From Timothy Johnson’s Article
Your project team isn’t telling you everything. For example, did you know that they made a decision to eliminate quality testing on the project’s most critical component to meet the arbitrary deadline set by your executive so she could get her quarterly bonus? Did you know that the technology lead has been floating his resume around for the past three months? Did you know that the project controller has been “playing with the numbers” to make people happy, and you only think that this project is 82 percent complete? (It’s actually more like 27 percent, but who’s counting?)
Don’t get me wrong. Project teams generally are not constructed of underhanded, lying, conniving individuals. Actually, most of the teams I’ve worked with are staffed with hard-working, diligent individuals who want what is best for the company. But if they’re so great, why aren’t they telling you what you really need to know? Here are some possible explanations:
They’re not telling you because THEY don’t know themselves. Often, managers are so eager for the “real work” to begin that adequate planning is short-changed in the interest of tangible progress. Allowing time to plan, sequence and estimate tasks is a critical investment.
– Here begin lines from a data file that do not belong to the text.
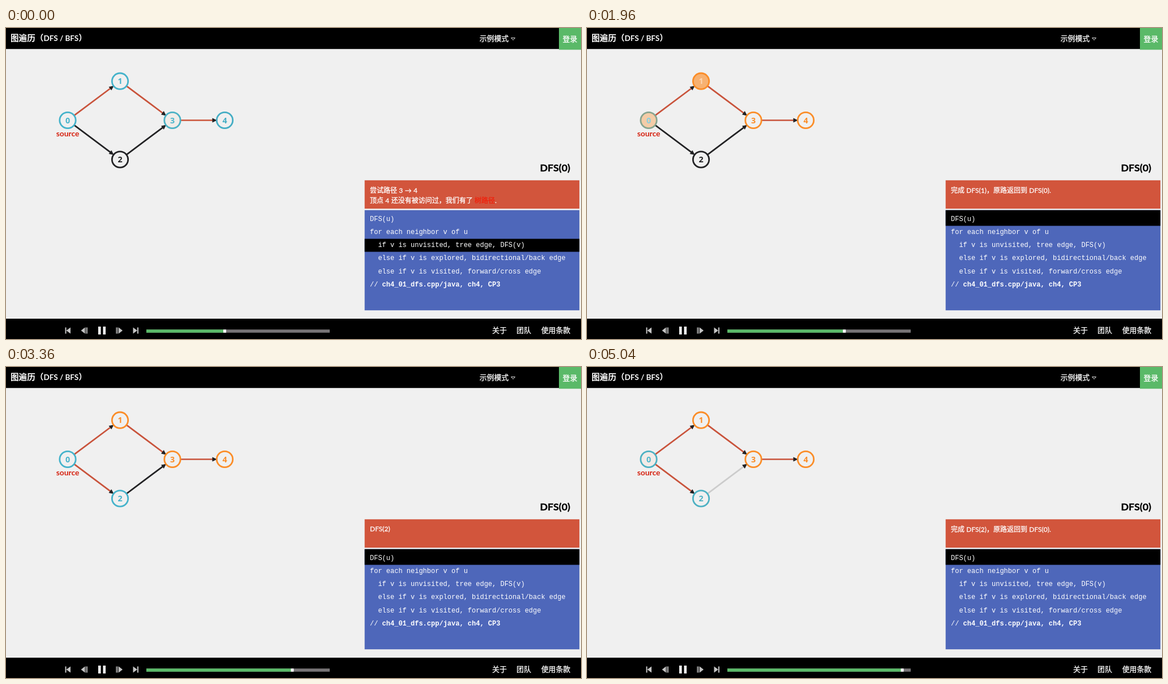
These frames come from a looping animation (1016x551 px, 5.11 s). An HTML page:

```html
<!DOCTYPE html>
<html lang="zh-CN">
<head>
<meta charset="utf-8">
<title>图遍历</title>
<style>
  html, body { margin: 0; width: 100%; height: 100%; overflow: hidden; background: #f0f0f0; }
  svg { display: block; width: 1016px; height: 551px; }
  text { font-family: Lato, "Noto Sans CJK SC", "Noto Sans CJK", sans-serif; color: #fff; fill: currentColor; white-space: pre; }
  .bold { font-weight: 700; }
  .menu, .status, .title { stroke: currentColor; stroke-width: .3px; }
  .menu { font-size: 12.9px; }
  .status { font-size: 12px; word-spacing: .3px; }
  .status tspan { fill: currentColor; stroke: currentColor; }
  .code text { font: 12px "Liberation Mono", "Courier New", monospace; }
  .digit { font: 700 14.3px "Open Sans", "Noto Sans", sans-serif; text-anchor: middle; }
</style>
</head>
<body>
<svg viewBox="0 0 1016 551">
  <rect width="1016" height="551" fill="#f0f0f0"/>
  <rect width="1016" height="37.2" fill="#000"/>
  <text class="bold" x="8" y="23" font-size="14.6">图遍历（<tspan font-size="13.5">DFS / BFS</tspan>）</text>
  <text class="menu" x="836.7" y="23">示例模式</text>
  <path d="M892.5 17.5h7l-3.5 4z" fill="none" stroke="#ddd"/>
  <rect x="977" width="39" height="38.5" fill="#5ab968"/>
  <text class="menu" x="983.5" y="24">登录</text>

  <g id="edges"></g>
  <g id="nodes"></g>
  <text class="bold" x="109" y="192" font-size="13.8" text-anchor="middle" style="color:#d5200f">source</text>
  <text class="bold title" x="997" y="253.5" font-size="17.9" text-anchor="end" style="color:#000">DFS(0)</text>

  <rect x="633.7" y="269.8" width="379.5" height="50.3" fill="#d2553c"/>
  <text class="status" id="line1" x="643"></text>
  <text class="status" x="643" y="310"><tspan id="line2"></tspan><tspan id="kind"></tspan><tspan id="dot"></tspan></text>
  <rect x="633.7" y="322.7" width="379.5" height="177.5" fill="#4e67ba"/>
  <rect id="highlight" x="633.7" width="379.5" fill="#000"/>
  <g class="code" id="code"></g>

  <rect y="515" width="1016" height="36" fill="#000"/>
  <g fill="#c4c4c4">
    <path id="first" d="M104.5 530.5h2v11h-2zM114 530.5v11l-7.5-5.5z"/>
    <path id="back" d="M139.5 530.5v11l-7-5.5zM140.5 530.5h1.2v11h-1.2zM142.6 530.5h1.4v11h-1.4z"/>
    <use href="#first" transform="translate(338.5)scale(-1 1)"/>
    <use href="#back" transform="translate(338.5)scale(-1 1)"/>
  </g>
  <path d="M163 529h4.5v14H163zM171.5 529h4.5v14h-4.5z" fill="#fff"/>
  <rect x="248" y="534.2" width="324" height="5.6" fill="#777476"/>
  <rect id="done" x="248" y="534.2" height="5.6" fill="#5ab968"/>
  <rect id="knob" y="534.2" width="5" height="5.6" fill="#fff"/>
  <text class="menu" x="859" y="540">关于</text>
  <text class="menu" x="902" y="540">团队</text>
  <text class="menu" x="945.7" y="540">使用条款</text>
</svg>
<script>
const LOOP = 5110, TICK = 70;
const FIRST_STEP = 8, LAST_STEP = 18, TOTAL_STEPS = 19;
const FIRST_START = -393, STEP_MS = 532, FADE_MS = 500;

const ORANGE = [251, 141, 40], CYAN = [69, 179, 203], BLACK = [34, 34, 36];
const RED = [201, 83, 59], GREY = [204, 204, 204], PAPER = [240, 240, 240], WHITE = [255, 255, 255];

// Node looks: [fill, ring, digit]
const LOOKS = {
  k: [PAPER, BLACK, BLACK], c: [PAPER, CYAN, CYAN],
  o: [PAPER, ORANGE, ORANGE], f: [ORANGE, ORANGE, WHITE]
};
const EDGE_COLORS = { k: BLACK, o: ORANGE, r: RED, g: GREY };
const POINTS = [[109, 163.5], [201.5, 94.2], [201.5, 233], [294, 163.5], [386.5, 163.5]];
const LINKS = [[0, 1], [1, 3], [3, 4], [0, 2], [2, 3]];

const tryEdge = (u, v) => ({ row: 1, text: `尝试边 ${u} → ${v}` });
const visit = u => ({ row: 0, text: `DFS(${u})`, y: 291 });
const finish = (u, v) => ({ row: 0, text: `完成 DFS(${u})，原路返回到 DFS(${v}).` });
const treeEdge = (u, v) => ({
  row: 2, text: `尝试路径 ${u} → ${v}`, more: `顶点 ${v} 还没有被访问过，我们有了 `, kind: "树路径", color: "#f0210c"
});
const crossEdge = (u, v) => ({
  row: 4, text: `尝试路径 ${u} → ${v}`, more: `顶点 ${v} 已经被访问过，我们有了 `, kind: "前向/交叉边", color: "#ccc"
});

// One entry per step, starting with the step before the first one shown
const STEPS = [
  ["cckfk", "rrokk", tryEdge(3, 4)],
  ["cckcc", "rrrkk", treeEdge(3, 4)],
  ["cckcf", "rrrkk", visit(4)],
  ["cckfo", "rrrkk", finish(4, 3)],
  ["cfkoo", "rrrkk", finish(3, 1)],
  ["fokoo", "rrrkk", finish(1, 0)],
  ["fokoo", "rrrok", tryEdge(0, 2)],
  ["cocoo", "rrrrk", treeEdge(0, 2)],
  ["cofoo", "rrrrk", visit(2)],
  ["cofoo", "rrrro", tryEdge(2, 3)],
  ["cocoo", "rrrrg", crossEdge(2, 3)],
  ["foooo", "rrrrg", finish(2, 0)]
];

const $ = id => document.getElementById(id);
function add(parent, tag, attrs, text = "") {
  const el = document.createElementNS("http://www.w3.org/2000/svg", tag);
  for (const name in attrs) el.setAttribute(name, attrs[name]);
  el.textContent = text;
  return parent.appendChild(el);
}

const edges = LINKS.map(([a, b]) => {
  const [x1, y1] = POINTS[a], [x2, y2] = POINTS[b];
  const length = Math.hypot(x2 - x1, y2 - y1);
  const angle = Math.atan2(y2 - y1, x2 - x1) * 180 / Math.PI;
  const group = add($("edges"), "g", { transform: `translate(${x1} ${y1}) rotate(${angle})` });
  const line = add(group, "path", { d: `M14 0H${length - 18}`, "stroke-width": 2.7 });
  add(group, "path", { d: `M${length - 13.5} 0l-8.5-4v8z`, fill: "#222224" });
  return line;
});

const nodes = POINTS.map(([x, y], i) => ({
  circle: add($("nodes"), "circle", { cx: x, cy: y, r: 14.2, "stroke-width": 2.8 }),
  digit: add($("nodes"), "text", { x, y: y + 5.2, class: "digit" }, i)
}));

[
  "DFS(u)",
  "for each neighbor v of u",
  "  if v is unvisited, tree edge, DFS(v)",
  "  else if v is explored, bidirectional/back edge",
  "  else if v is visited, forward/cross edge",
  "// "
].forEach((line, i) => {
  const row = add($("code"), "text", { x: 643, y: 342.3 + 23.05 * i }, line);
  if (i === 5) add(row, "tspan", { class: "bold" }, "ch4_01_dfs.cpp/java, ch4, CP3");
});

const ease = p => p < .5 ? 4 * p ** 3 : 1 - 4 * (1 - p) ** 3;
const mix = (a, b, p) => `rgb(${a.map((v, i) => Math.round(v + (b[i] - v) * p))})`;

function showStatus({ row, text, y = 292, more = "", kind = "", color = "" }) {
  $("line1").textContent = text;
  $("line1").setAttribute("y", y);
  $("line2").textContent = more;
  $("kind").textContent = kind;
  $("kind").style.color = color;
  $("dot").textContent = kind && ".";
  $("highlight").setAttribute("y", row ? 327.5 + 23 * row : 322.7);
  $("highlight").setAttribute("height", row ? 23 : 27.8);
}

let shown = -1;
function draw(time) {
  const step = Math.min(LAST_STEP, FIRST_STEP + Math.floor((time - FIRST_START) / STEP_MS));
  const elapsed = time - FIRST_START - (step - FIRST_STEP) * STEP_MS;
  const p = ease(Math.min(1, elapsed / FADE_MS));
  const index = step - FIRST_STEP + 1;
  const [oldNodes, oldEdges] = STEPS[index - 1];
  const [newNodes, newEdges, status] = STEPS[index];

  nodes.forEach(({ circle, digit }, i) => {
    const from = LOOKS[oldNodes[i]], to = LOOKS[newNodes[i]];
    const [fill, ring, ink] = from.map((c, j) => mix(c, to[j], p));
    circle.style.fill = fill;
    circle.style.stroke = ring;
    digit.style.color = ink;
  });
  edges.forEach((line, i) => {
    line.style.stroke = mix(EDGE_COLORS[oldEdges[i]], EDGE_COLORS[newEdges[i]], p);
  });

  if (step !== shown) {
    shown = step;
    showStatus(status);
    const width = 324 * step / TOTAL_STEPS;
    $("done").setAttribute("width", width);
    $("knob").setAttribute("x", 248 + width - .4);
  }
}

const origin = performance.now();
function frame() {
  const time = (performance.now() - origin) % LOOP;
  draw(Math.floor(time / TICK) * TICK);
  requestAnimationFrame(frame);
}
frame();
</script>
</body>
</html>
```
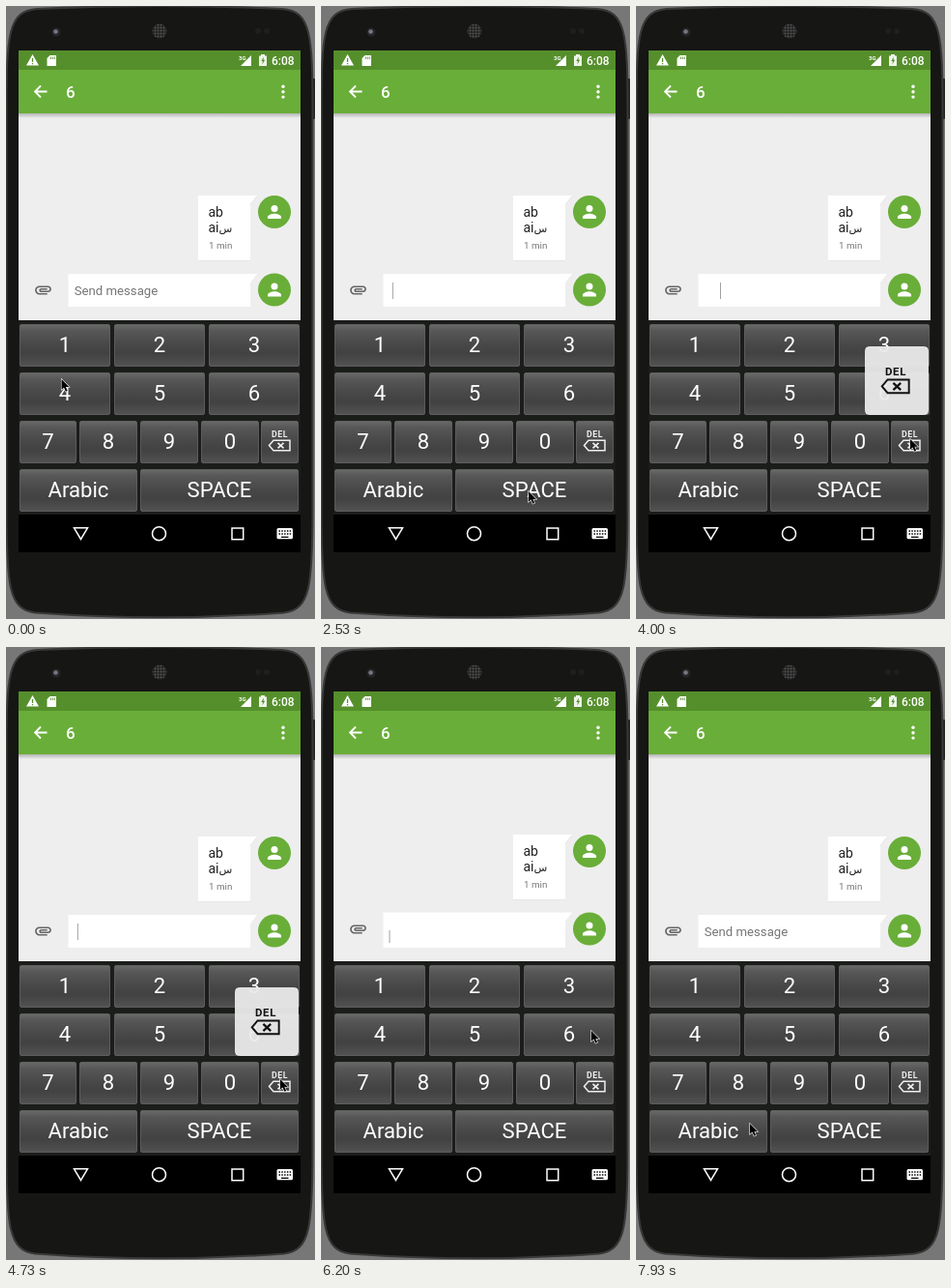
Recreate the animation shown at these times as an HTML page. Size 320x634 px, loop 8 s.

```html
<!DOCTYPE html>
<html lang="en">
<head>
<meta charset="utf-8">
<title>Keypad typing</title>
<style>
  html, body { margin: 0; width: 100%; height: 100%; overflow: hidden; background: #777; }
  svg { display: block; width: 320px; height: 634px; font-family: Roboto, "Noto Sans", sans-serif; }
  .key text { font-size: 22.1px; fill: #fff; text-anchor: middle; }
  .line { fill: none; stroke: currentColor; stroke-width: 1.5; }
</style>
</head>
<body>
<svg viewBox="0 0 320 634">
  <defs>
    <linearGradient id="idle" x2="0" y2="1">
      <stop offset="0" stop-color="#6a6a6a"/><stop offset=".15" stop-color="#575757"/>
      <stop offset=".5" stop-color="#474747"/><stop offset=".7" stop-color="#424242"/>
      <stop offset="1" stop-color="#525252"/>
    </linearGradient>
    <linearGradient id="pressed" x2="0" y2="1">
      <stop offset="0" stop-color="#888"/><stop offset=".5" stop-color="#717171"/>
      <stop offset="1" stop-color="#8a8a8a"/>
    </linearGradient>
    <linearGradient id="shade" x2="0" y2="1">
      <stop offset="0" stop-opacity=".25"/><stop offset="1" stop-opacity="0"/>
    </linearGradient>
    <pattern id="mesh" width="3" height="3" patternUnits="userSpaceOnUse">
      <rect width="3" height="3" fill="#222"/><circle cx="1.5" cy="1.5" r="1" fill="#555"/>
    </pattern>
    <g id="avatar">
      <circle r="17" fill="#69ae38"/>
      <g transform="scale(.88) translate(-12 -12)" fill="#fff">
        <circle cx="12" cy="8" r="4"/>
        <path d="M12 14C9.330 14 4 15.340 4 18V20H20V18C20 15.340 14.670 14 12 14Z"/>
      </g>
    </g>
    <g id="del">
      <text y="-4.5" text-anchor="middle" letter-spacing=".5" style="font-size:8.8px;font-weight:700;fill:currentColor">DEL</text>
      <path class="line" d="M-11 4.5L-6.5-.8H10.5V9.8H-6.5Z"/>
      <path class="line" d="M-2 1.800L4 7.400M4 1.800L-2 7.400" style="stroke-width:1.7"/>
    </g>
  </defs>

  <!-- Phone body -->
  <rect width="320" height="634" fill="#777"/>
  <rect x="316" y="75" width="4" height="42" rx="1" fill="#222"/>
  <path d="M.5 110C.5 30 2 5 32 3Q159-3 286 3C316 5 317.500 30 317.500 110V520C317.500 600 315 624 288 627.500Q159 637 30 627.500C3 624 .5 600 .5 520Z"
    fill="#161614" stroke="#383838" stroke-width="2"/>
  <circle cx="52" cy="27" r="4.5" fill="#262629"/><circle cx="51.500" cy="26.500" r="2.300" fill="#77777f"/>
  <circle cx="159" cy="26" r="7.500" fill="url(#mesh)"/>
  <circle cx="261" cy="26" r="3" fill="#211f1e"/><circle cx="270" cy="26" r="3" fill="#211f1e"/>

  <!-- Status and app bars -->
  <rect x="13" y="46" width="292" height="20" fill="#558f2c"/>
  <rect x="13" y="66" width="292" height="45" fill="#69ae38"/>
  <g fill="#fff">
    <path d="M27.500 50L34 61.500H21Z"/>
    <path d="M27.500 54V58M27.500 59V60.300" stroke="#558f2c" stroke-width="1.300"/>
    <path d="M45.500 51H52V62H42.500V54Z"/>
    <path d="M46.300 52.500V55M48.300 52.500V55M50.300 52.500V55" stroke="#558f2c" stroke-width=".9"/>
    <text x="241" y="56" font-size="6" font-weight="700">3G</text>
    <path d="M254 51V62H243Z"/>
    <path d="M264 51.500V50H268V51.500H270V62H262V51.500Z" opacity=".9"/>
    <path d="M267 52.500L264.300 57H266L265.300 60.500L268.200 55.700H266.500Z" fill="#558f2c"/>
    <text x="275" y="60.500" font-size="12" font-weight="500">6:08</text>
    <path d="M42.500 88.500H30.500M36 82.500L30 88.500L36 94.500" class="line" color="#fff" style="stroke-width:1.8"/>
    <text x="62" y="95" font-size="17" font-weight="500">6</text>
    <circle cx="287" cy="83.300" r="1.700"/><circle cx="287" cy="88.700" r="1.700"/><circle cx="287" cy="94.100" r="1.700"/>
  </g>

  <!-- Conversation -->
  <rect x="13" y="111" width="292" height="214" fill="#eee"/>
  <rect x="13" y="111" width="292" height="5" fill="url(#shade)"/>
  <g id="chat">
    <path d="M199 197H260L253 206V263.600H199Z" fill="#e0e0e0"/>
    <path d="M199 196H260L253 205V263H199Z" fill="#fff"/>
    <g fill="#222" font-size="14">
      <text x="209.500" y="218">ab</text>
      <text x="209.500" y="234" direction="ltr">ai<tspan font-size="11.300" font-family="DejaVu Sans, sans-serif">س</tspan></text>
      <text x="210" y="251" font-size="9.800" fill="#777">1 min</text>
    </g>
    <use href="#avatar" x="278" y="213"/>
    <use href="#avatar" x="278" y="293.500"/>
    <path transform="translate(38.500 294) scale(.84) translate(-12 -12.500)" fill="#666"
      d="M2 12.500C2 9.460 4.460 7 7.500 7H18c2.210 0 4 1.790 4 4s-1.790 4-4 4H9.500C8.120 15 7 13.880 7 12.500S8.120 10 9.500 10H17v2H9.410c-.55 0-.55 1 0 1H18c1.100 0 2-.9 2-2s-.9-2-2-2H7.500C5.570 9 4 10.570 4 12.500S5.570 16 7.500 16H17v2H7.500C4.460 18 2 15.540 2 12.500Z"/>
  </g>
  <path id="field" fill="#fff"/>
  <text id="hint" x="70.700" y="299.300" font-size="13.200" fill="#757575">Send message</text>
  <rect id="caret" width="1" fill="#a0a0a0"/>

  <!-- Keyboard and navigation -->
  <rect x="13" y="325" width="292" height="201" fill="#1b1d1b"/>
  <g id="keys"></g>
  <rect x="13" y="526" width="292" height="39" fill="#000"/>
  <g class="line" color="#fff">
    <path d="M70.500 539.800H84.500L77.500 551.500Z"/>
    <circle cx="158.500" cy="545.700" r="7"/>
    <rect x="234" y="540" width="11.700" height="11.700"/>
  </g>
  <rect x="280.500" y="540" width="16.500" height="11.300" rx="1.500" fill="#fff"/>
  <path d="M282.500 543H295.500M282.500 546H295.500" stroke="#000" stroke-width="1.500" stroke-dasharray="1.500 1.300"/>
  <path d="M285 549.300H292.500" stroke="#000" stroke-width="1.300"/>

  <g id="popup">
    <rect id="popupBox" height="70" rx="4" fill="#ebebeb" fill-opacity=".94" stroke="#f4f4f4" stroke-opacity=".8"/>
    <text id="popupText" font-size="39.300" font-weight="500" text-anchor="middle" fill="#000"></text>
    <use id="popupDel" href="#del" color="#111"/>
  </g>
  <path id="pointer" d="M0 0V10.800L2.500 8.600L4.300 12.800L6.200 12L4.400 7.900H7.900Z" fill="#000" stroke="#fff" stroke-width="1.100" paint-order="stroke"/>
</svg>

<script>
const LOOP = 8000;
const $ = id => document.getElementById(id);
const set = (el, attrs) => { for (const name in attrs) el.setAttribute(name, attrs[name]); };
const show = (el, on) => { el.style.display = on ? '' : 'none'; };

// Key rows: y, then [label, left, right]
const rows = [
  [329, ['1', 14, 108], ['2', 112, 206], ['3', 210, 304]],
  [379, ['4', 14, 108], ['5', 112, 206], ['6', 210, 304]],
  [429, ['7', 14, 73], ['8', 76, 136], ['9', 139, 199], ['0', 202, 262], ['DEL', 264, 303]],
  [479, ['Arabic', 14, 136], ['SPACE', 139, 303]]
];
const keys = {};
for (const [y, ...row] of rows) {
  for (const [label, left, right] of row) {
    keys[label] = { y, left, right };
    const mid = (left + right) / 2;
    const face = label === 'DEL'
      ? `<use href="#del" x="${mid}" y="${y + 21}" color="#eee"/>`
      : `<text x="${mid}" y="${y + 29.3}">${label}</text>`;
    $('keys').innerHTML += `<g class="key"><rect id="key${label}" x="${left + .5}" y="${y + .5}"
      width="${right - left - 1}" height="43" rx="1.5" stroke="#6a6a6a" stroke-opacity=".75"/>${face}</g>`;
  }
}

// [key, pressed, released, popup hidden]
const taps = [
  ['SPACE', 2270, 2330, 2530], ['SPACE', 2670, 2730, 2800], ['SPACE', 2800, 2870, 2930],
  ['SPACE', 2930, 3070, 3130], ['SPACE', 3130, 3200, 3270], ['SPACE', 3270, 3400, 3470],
  ['DEL', 3930, 4000, 4070], ['DEL', 4270, 4330, 4400], ['DEL', 4400, 4470, 4530],
  ['DEL', 4530, 4670, 4670], ['DEL', 4670, 4730, 4870], ['DEL', 4870, 4930, 5000],
  ['6', 5870, 5930, 6000], ['6', 6070, 6130, 6200], ['6', 6270, 6330, 6400],
  ['DEL', 7270, 7730, 7870]
];

// Pointer path: time, x, y
const path = [
  [0, 57.5, 386], [200, 90, 410], [530, 300, 495], [870, 285, 508], [1270, 235, 514],
  [1670, 216, 503], [2070, 215, 502], [3070, 215, 502], [3330, 217, 500], [3470, 217, 500],
  [3800, 284, 448], [4730, 284, 447], [5070, 284, 447], [5330, 284, 425], [5730, 280, 397],
  [6330, 280, 397], [6670, 270, 429], [6730, 266, 439], [6800, 266, 439],
  [7130, 278, 446], [7730, 278, 446], [7930, 118, 493], [8000, 118, 493]
];

function pointerAt(t) {
  const i = Math.max(1, path.findIndex(p => p[0] >= t));
  const [t0, x0, y0] = path[i - 1], [t1, x1, y1] = path[i];
  const k = (t - t0) / (t1 - t0), s = k * k * (3 - 2 * k);
  return [x0 + (x1 - x0) * s, y0 + (y1 - y0) * s];
}

function drawPopup(label) {
  show($('popup'), label);
  if (!label) return;
  const { y, left, right } = keys[label];
  const width = right - left + 26;
  const x = Math.min((left + right - width) / 2, 302.5 - width);
  const mid = x + width / 2, top = y - 76.5;
  set($('popupBox'), { x, y: top, width });
  show($('popupDel'), label === 'DEL');
  set($('popupDel'), { transform: `translate(${mid - 1} ${top + 35}) scale(1.3)` });
  set($('popupText'), { x: mid, y: top + 50.5 });
  $('popupText').textContent = label === 'DEL' ? '' : label;
}

function draw(t) {
  const done = taps.filter(tap => tap[1] <= t);
  const current = done[done.length - 1];
  const spaces = done.reduce((n, [key]) => Math.max(0, n + (key === 'SPACE') - (key === 'DEL')), 0);
  const tall = t >= 5870 && t < 7270;

  set($('chat'), { transform: `translate(0 ${tall ? -2 : 0})` });
  const top = tall ? 274.5 : 277;
  set($('field'), { d: `M64.500 ${top}H260L253 ${top + 9}V311H64.500Z` });
  show($('hint'), !spaces && !tall);

  const since = t - (current ? current[1] : 400);
  show($('caret'), since >= 0 && since % 1000 < 500);
  set($('caret'), { x: 70.5 + 3.3 * spaces, y: tall ? 293 : 286, height: tall ? 13 : 17 });

  for (const label in keys) {
    const down = current && current[0] === label && t < current[2];
    set($('key' + label), { fill: `url(#${down ? 'pressed' : 'idle'})` });
  }
  drawPopup(current && t < current[3] ? current[0] : null);
  set($('pointer'), { transform: `translate(${pointerAt(t)})` });
}

function frame() {
  const step = Math.floor((performance.now() % LOOP + 4) * 15 / 1000) % 120;
  draw(Math.round(step * 100 / 15) * 10);
  requestAnimationFrame(frame);
}
frame();
</script>
</body>
</html>
```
Then there is a documented road map for determining if the team is staying on track.